Uplands Park, Timber Trails and The Dairy Waste Water Treatment Facilities
Sandy Lake Watershed Study Final Report
AECOM, 2014. 131 pages. History, maps etc. From the document:
Uplands Park – WWTF
The Uplands Park Wastewater Treatment Facility (Figure 1) was built in 1969 and consists of a primary clarifier, a trickling filter with rock media, a secondary clarifier, and hypochlorite disinfection. The plant has a rated capacity of 91 m3 /day with a peak capacity of 178 m3 /day, and serves a population of approximately 170 people. The effluent discharge criteria is 20 mg/L for both biochemical oxygen demand (BOD) and total suspended solids (TSS). In 2009 the plant was upgraded to ultraviolet disinfection (Halifax Water 2008). The plant discharges approximately 40 m3 of treated effluent per day into a wetland/creek approximately 3.5 km upstream of Sandy Lake (T. Blouin, Halifax Water, pers. comm.). In the early 2000s sewage leaks from broken sewer lines southwest of Sandy Lake affected lake water quality. Boil water and no swim advisories for Sandy Lake were issued by the municipality. Following the breaks, the force mains were replaced by Halifax Water (K. Mackenzie, Halifax Water, pers. comm.).
The Timber Trails mobile home park is serviced by communal septic systems. In 2008, North West Community Council entered into a development agreement to enable an expansion of the Timber Trails mobile home park in support of upgrading its old sewage system. The old system had reportedly suffered from overflows and seepage during heavy rain events.
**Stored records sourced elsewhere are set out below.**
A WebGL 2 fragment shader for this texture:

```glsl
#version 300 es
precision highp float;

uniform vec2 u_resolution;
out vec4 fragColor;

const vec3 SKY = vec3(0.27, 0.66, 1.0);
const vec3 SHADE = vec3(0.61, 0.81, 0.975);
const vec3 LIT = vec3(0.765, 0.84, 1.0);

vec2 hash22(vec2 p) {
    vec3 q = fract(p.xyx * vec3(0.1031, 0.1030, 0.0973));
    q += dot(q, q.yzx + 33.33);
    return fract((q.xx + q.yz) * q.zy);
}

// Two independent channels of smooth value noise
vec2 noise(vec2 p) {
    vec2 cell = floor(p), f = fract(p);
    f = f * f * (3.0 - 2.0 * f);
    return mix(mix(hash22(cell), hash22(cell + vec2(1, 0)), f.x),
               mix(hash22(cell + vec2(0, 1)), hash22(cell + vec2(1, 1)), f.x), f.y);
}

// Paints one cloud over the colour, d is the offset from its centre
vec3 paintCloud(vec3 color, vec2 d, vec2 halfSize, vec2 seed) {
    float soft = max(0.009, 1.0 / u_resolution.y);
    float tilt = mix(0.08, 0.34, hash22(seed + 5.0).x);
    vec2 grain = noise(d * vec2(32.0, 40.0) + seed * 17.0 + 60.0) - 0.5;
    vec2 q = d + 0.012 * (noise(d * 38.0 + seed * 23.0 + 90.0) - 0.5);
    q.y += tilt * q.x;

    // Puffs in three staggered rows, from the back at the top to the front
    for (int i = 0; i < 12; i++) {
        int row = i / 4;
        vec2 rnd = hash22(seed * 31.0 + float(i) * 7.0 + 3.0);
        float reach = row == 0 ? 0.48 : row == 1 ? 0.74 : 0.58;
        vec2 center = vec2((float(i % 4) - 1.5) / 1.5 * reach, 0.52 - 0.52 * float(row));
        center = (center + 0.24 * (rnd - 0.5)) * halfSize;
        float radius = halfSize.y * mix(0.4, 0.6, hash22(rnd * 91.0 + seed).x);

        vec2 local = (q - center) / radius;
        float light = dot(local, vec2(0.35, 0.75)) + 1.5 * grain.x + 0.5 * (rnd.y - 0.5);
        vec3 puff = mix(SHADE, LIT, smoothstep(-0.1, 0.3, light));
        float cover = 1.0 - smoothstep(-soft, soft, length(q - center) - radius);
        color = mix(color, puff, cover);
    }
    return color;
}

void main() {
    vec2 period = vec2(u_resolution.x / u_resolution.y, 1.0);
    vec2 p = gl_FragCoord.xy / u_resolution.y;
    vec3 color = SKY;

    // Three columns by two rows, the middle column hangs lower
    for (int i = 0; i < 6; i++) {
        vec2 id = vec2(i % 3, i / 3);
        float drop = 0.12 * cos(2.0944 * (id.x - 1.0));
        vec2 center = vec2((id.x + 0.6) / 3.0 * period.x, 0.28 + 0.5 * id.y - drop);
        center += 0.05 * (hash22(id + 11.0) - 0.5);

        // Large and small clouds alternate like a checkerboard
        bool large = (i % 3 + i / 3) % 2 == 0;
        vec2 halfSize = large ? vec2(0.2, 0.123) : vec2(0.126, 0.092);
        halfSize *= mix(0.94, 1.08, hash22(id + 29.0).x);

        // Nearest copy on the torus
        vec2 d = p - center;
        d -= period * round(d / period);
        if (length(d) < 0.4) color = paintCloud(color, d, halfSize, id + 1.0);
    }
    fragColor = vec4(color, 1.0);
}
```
As of August 2012, the park expansion has not occurred but detailed engineering of the new waste water treatment facility was underway (HRM Staff Report 2012). Since then, the waste water treatment facility has been upgraded but is not yet operational (A. Bone, HRM, pers. comm.)
[View also: Development Agreement Timber Trails Mobile Home Park Northwest Planning Advisory Committee Sep 11, 2009]
The Farmers Dairy facilities may have had impacts on water quality since it was constructed in the early 1970s. Erosion from areas logged prior to construction may have resulted in lake siltation in the early 1970s. Treated wastewater discharges from the dairy were associated with water quality impacts as reported by lakeside residents in the 1980s (Dalhousie 2002). The Farmers Dairy currently has a primary wastewater treatment facility consisting of two open-air lagoons. Discharge from the lagoons is directed to the municipal sanitary and the Mill Cove Wastewater Treatment Plant (T. Blouin, Halifax Water, pers. comm.).